NOTE: The studies cited — in 2006 — were almost exclusively done in the 1970s and 1980s. Even more astonishing is the space given to the Kavale and Forness meta-analysis dated in 1983. They don’t mention the date or the fact that this “analysis” is 40 years old!!!! Oh … wait … at the time this paper was written, it was only 23 years old. Does that make it okay? Didn’t we learn in school that studies more than five years old are not appropriate as proof of anything when WE were writing a paper?
The doctor is not counseled to recommend any dietary changes, but to accommodate a parent who insists on trying it. Then, of course, if the child does improve, the doctor should follow the David (1987) protocol to do a “double blind test” attempting to prove the parent wrong.

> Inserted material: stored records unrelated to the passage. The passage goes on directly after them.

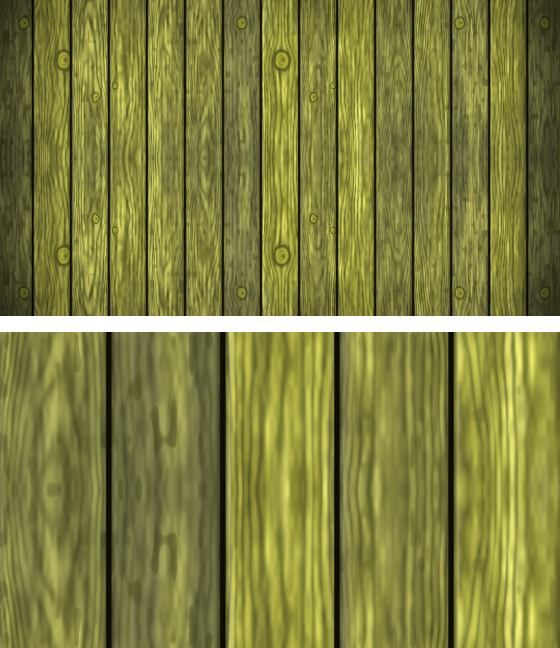
Top: the whole. Bottom: its middle third, enlarged.
Give the GLSL for this texture, as a Shadertoy shader.

```glsl
// Weathered olive-yellow boards standing side by side, mirrored about mid-height.
// Each board gets a warped grain field (straight or arched), fibres, knots and
// wear from value noise; dark gaps and a soft vignette finish the wall.

const float PLANK_WIDTH = 0.0679;     // share of canvas width
const float FIRST_GAP   = 0.0586;
const float GAP_HALF    = 0.0016;
const float KNOT_PERIOD = 0.389;      // knots recur at this spacing
const float KNOT_MIRROR = 0.897;      // beyond this they run backwards
const float KNOT_LIMIT  = 0.85;       // no knots between here and the mirror
const float GRAIN_LINES = 9.0;        // straight lines per board

const vec3 GREY_WOOD   = vec3(0.52, 0.52, 0.30);
const vec3 YELLOW_WOOD = vec3(0.68, 0.68, 0.24);
const vec3 PALE_WOOD   = vec3(0.80, 0.80, 0.42);
const vec3 DARK_WOOD   = vec3(0.28, 0.28, 0.12);
const vec3 WORN_WOOD   = vec3(0.41, 0.41, 0.25);
const vec3 KNOT_WOOD   = vec3(0.73, 0.73, 0.22);
const vec3 GAP_COLOR   = vec3(0.05, 0.05, 0.02);

// How yellow each board is, left to right
const float YELLOWNESS[15] = float[15](0.1, 0.85, 0.45, 0.7, 0.5, 0.4, 0.05,
    0.9, 0.55, 0.9, 0.4, 0.5, 0.15, 0.8, 0.1);

// Knots of one period: x, height from the middle, radius
const vec3 KNOTS[4] = vec3[4](vec3(0.043, 0.426, 0.015), vec3(0.1146, 0.308, 0.023),
    vec3(0.171, 0.192, 0.011), vec3(0.206, 0.229, 0.008));

float hash(vec2 p) {
    vec3 q = fract(p.xyx * 0.1031);
    q += dot(q, q.yzx + 33.33);
    return fract((q.x + q.y) * q.z);
}

float noise(vec2 p) {
    vec2 i = floor(p), f = fract(p);
    f = f * f * (3.0 - 2.0 * f);
    return mix(mix(hash(i), hash(i + vec2(1, 0)), f.x),
               mix(hash(i + vec2(0, 1)), hash(i + vec2(1, 1)), f.x), f.y);
}

float plankAt(float x) { return (x - FIRST_GAP) / PLANK_WIDTH + 1.0; }

// Returns x: sideways push on the grain, y: knot body, z: rings and rim
vec3 knotField(float x, float v, float id, float aspect) {
    vec3 result = vec3(0.0);
    float side = x < KNOT_MIRROR ? 1.0 : -1.0;
    float foldedX = KNOT_MIRROR - abs(x - KNOT_MIRROR);
    for (int i = 0; i < 4; i++) {
        vec3 k = KNOTS[i];
        float knotX = k.x + KNOT_PERIOD * floor((foldedX - k.x) / KNOT_PERIOD + 0.5);
        float dx = foldedX - knotX;
        if (knotX > KNOT_LIMIT || floor(plankAt(x - side * dx)) != id) continue;
        vec2 d = vec2(dx * aspect, (v - k.y) * 0.8) / k.z;
        float r = length(d) + 0.35 * (noise(d * 1.3 + k.xy * 90.0) - 0.5);
        result.x -= side * dx / PLANK_WIDTH * 0.85 * exp(-dot(d, d) * 0.2);
        result.y = max(result.y, 1.0 - smoothstep(0.75, 1.05, r));
        float rim = exp(-pow((r - 1.0) * 4.5, 2.0));
        float core = 0.7 * exp(-pow(length(d - vec2(0.2, 0.1)) * 3.0, 2.0));
        float rings = 0.35 * (0.5 + 0.5 * cos(r * 13.0)) * exp(-r * r * 0.5);
        result.z = max(result.z, max(rim * 0.75, max(core, rings)));
    }
    return result;
}

void mainImage(out vec4 fragColor, in vec2 fragCoord) {
    vec2 uv = fragCoord / iResolution.xy;
    float x = uv.x, v = abs(uv.y - 0.5);
    float plank = plankAt(x), id = floor(plank), local = fract(plank);
    float seed = hash(vec2(id, 7.0));
    float yellow = YELLOWNESS[int(clamp(id, 0.0, 14.0))];
    vec3 knot = knotField(x, v, id, iResolution.x / iResolution.y);

    // Grain: straight lines, or arches that close into eyes at mid-height
    float across = local + knot.x;
    float warp = noise(vec2(across * 2.5 + seed * 50.0, v * 5.0 + id * 3.0)) - 0.5;
    float wobble = noise(vec2(across * 7.0 + id * 9.0, v * 22.0)) - 0.5;
    float straight = across * GRAIN_LINES + warp * 3.5;
    float center = across - 0.3 - 0.4 * seed;
    float arched = center * center * 24.0 + v * 9.0 + warp * 3.0;
    float isArched = step(1.5, mod(id, 6.0)) * step(mod(id + 1.0, 3.0), 0.5)
                   + step(abs(mod(id, 6.0) - 4.0), 0.5);
    float phase = mix(straight, arched, min(isArched, 1.0)) + wobble * 0.5;
    float line = pow(0.5 + 0.5 * cos(6.2832 * phase), 2.0);
    line *= 0.35 + 0.65 * noise(vec2(across * 6.0 + id * 5.0, v * 7.0));

    // Fibres and broad streaks along the board
    float fibre = noise(vec2(x * 260.0, v * 14.0)) - 0.5;
    float fine = noise(vec2(x * 420.0, v * 60.0)) - 0.5;
    float streak = noise(vec2(across * 3.5 + id * 11.0, v * 3.0 + seed * 20.0));

    // Wood colour
    float hue = clamp(yellow + (streak - 0.5) * 0.7, 0.0, 1.0);
    vec3 color = mix(GREY_WOOD, YELLOW_WOOD, hue);
    float pale = smoothstep(0.5, 0.9, streak + fibre * 0.5) * (0.25 + 0.5 * yellow);
    color = mix(color, PALE_WOOD, pale);
    float worn = smoothstep(0.24, 0.02, v + (streak - 0.5) * 0.25) * (1.0 - yellow);
    color = mix(color, WORN_WOOD, worn * 0.75);
    color = mix(color, DARK_WOOD, line * mix(0.45, 0.68, hue));
    color *= 1.0 + fibre * 0.38 + fine * 0.22;

    // Short cracks and scuffs, mostly on the grey boards
    float scuff = smoothstep(0.72, 0.88, noise(vec2(x * 190.0, v * 38.0 + id)));
    color = mix(color, DARK_WOOD, scuff * (0.5 - 0.35 * yellow));

    color = mix(color, KNOT_WOOD * (1.0 + fibre * 0.2), knot.y * 0.85);
    color = mix(color, DARK_WOOD, knot.z);

    // Board edges and gaps
    float edge = min(local, 1.0 - local) * PLANK_WIDTH;
    float soft = 0.75 / iResolution.x;
    color *= mix(0.68, 1.0, smoothstep(GAP_HALF, 0.007, edge));
    color += 0.13 * exp(-pow((local * PLANK_WIDTH - 0.0042) / 0.0013, 2.0)) * (0.4 + yellow);
    color = mix(GAP_COLOR, color, smoothstep(GAP_HALF - soft, GAP_HALF + soft, edge));

    // Vignette
    float sides = smoothstep(-0.04, 0.14, min(x, 1.0 - x));
    float ends = smoothstep(0.28, 0.52, v);
    color *= mix(0.45, 1.0, sides) * (1.0 - ends * mix(0.4, 0.17, sides));
    fragColor = vec4(clamp(color, 0.0, 1.0), 1.0);
}
```
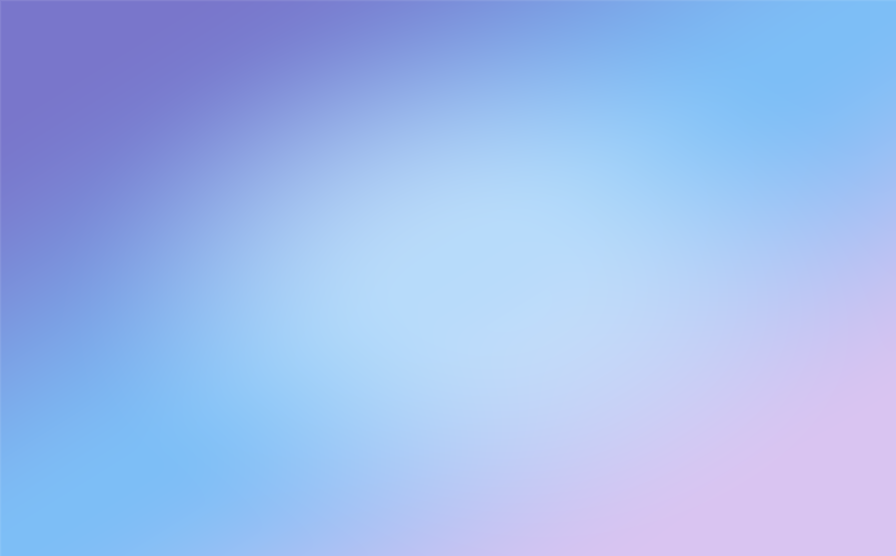
This background is drawn by a WebGL 1 fragment shader. Its source:

```glsl
precision highp float;
// Soft diagonal wash from violet through sky blue to pink, with a pale glow.
// The wash blends three colours along the corner-to-corner axis; the glow is
// a flat-topped ellipse of white laid over the middle.

uniform vec2 u_resolution;

#define VIOLET vec3(0.475, 0.463, 0.796)
#define SKY vec3(0.490, 0.745, 0.965)
#define PINK vec3(0.852, 0.768, 0.945)
#define VIOLET_END 0.10
#define SKY_CENTER 0.50
#define PINK_START 0.87
#define GLOW_CENTER vec2(0.535, 0.495)
#define GLOW_STRETCH vec2(1.10, 1.0)
#define GLOW_INNER 0.08
#define GLOW_OUTER 0.53
#define GLOW_STRENGTH 0.45
#define RIM_STRENGTH 0.10

// Three-colour blend, t running from the upper left to the lower right.
vec3 diagonalWash(float t) {
    vec3 color = mix(VIOLET, SKY, smoothstep(VIOLET_END, SKY_CENTER, t));
    return mix(color, PINK, smoothstep(SKY_CENTER, PINK_START, t));
}

// Coverage of the central light.
float centralGlow(vec2 uv) {
    float reach = length((uv - GLOW_CENTER) * GLOW_STRETCH);
    return 1.0 - smoothstep(GLOW_INNER, GLOW_OUTER, reach);
}

// Hairline highlight along the top and left edges.
float edgeRim(vec2 uv) {
    float aspect = u_resolution.x / u_resolution.y;
    float edgeDistance = min(uv.x * aspect, 1.0 - uv.y);
    return 1.0 - smoothstep(0.0, 0.004, edgeDistance);
}

void main() {
    vec2 uv = gl_FragCoord.xy / u_resolution;
    float diagonal = 0.5 * (uv.x + 1.0 - uv.y);

    vec3 color = diagonalWash(diagonal);
    color = mix(color, vec3(1.0), GLOW_STRENGTH * centralGlow(uv));
    color = mix(color, vec3(1.0), RIM_STRENGTH * edgeRim(uv));
    gl_FragColor = vec4(color, 1.0);
}
```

An interesting case report of their own is described in which a child was reported to become aggressive after eating chocolate. So they gave her an allergy test to cocoa, and then even a double-blind challenge … to cocoa. There was no abnormal behavior and thus the doctor was able to prove to the parent that they were wrong. No, wait — they forgot something. The parents never said the child became aggressive after cocoa …. but after CHOCOLATE. Did nobody notice that “chocolate” contains other ingredients besides cocoa? How about artificial vanillin? Nobody tested for THAT.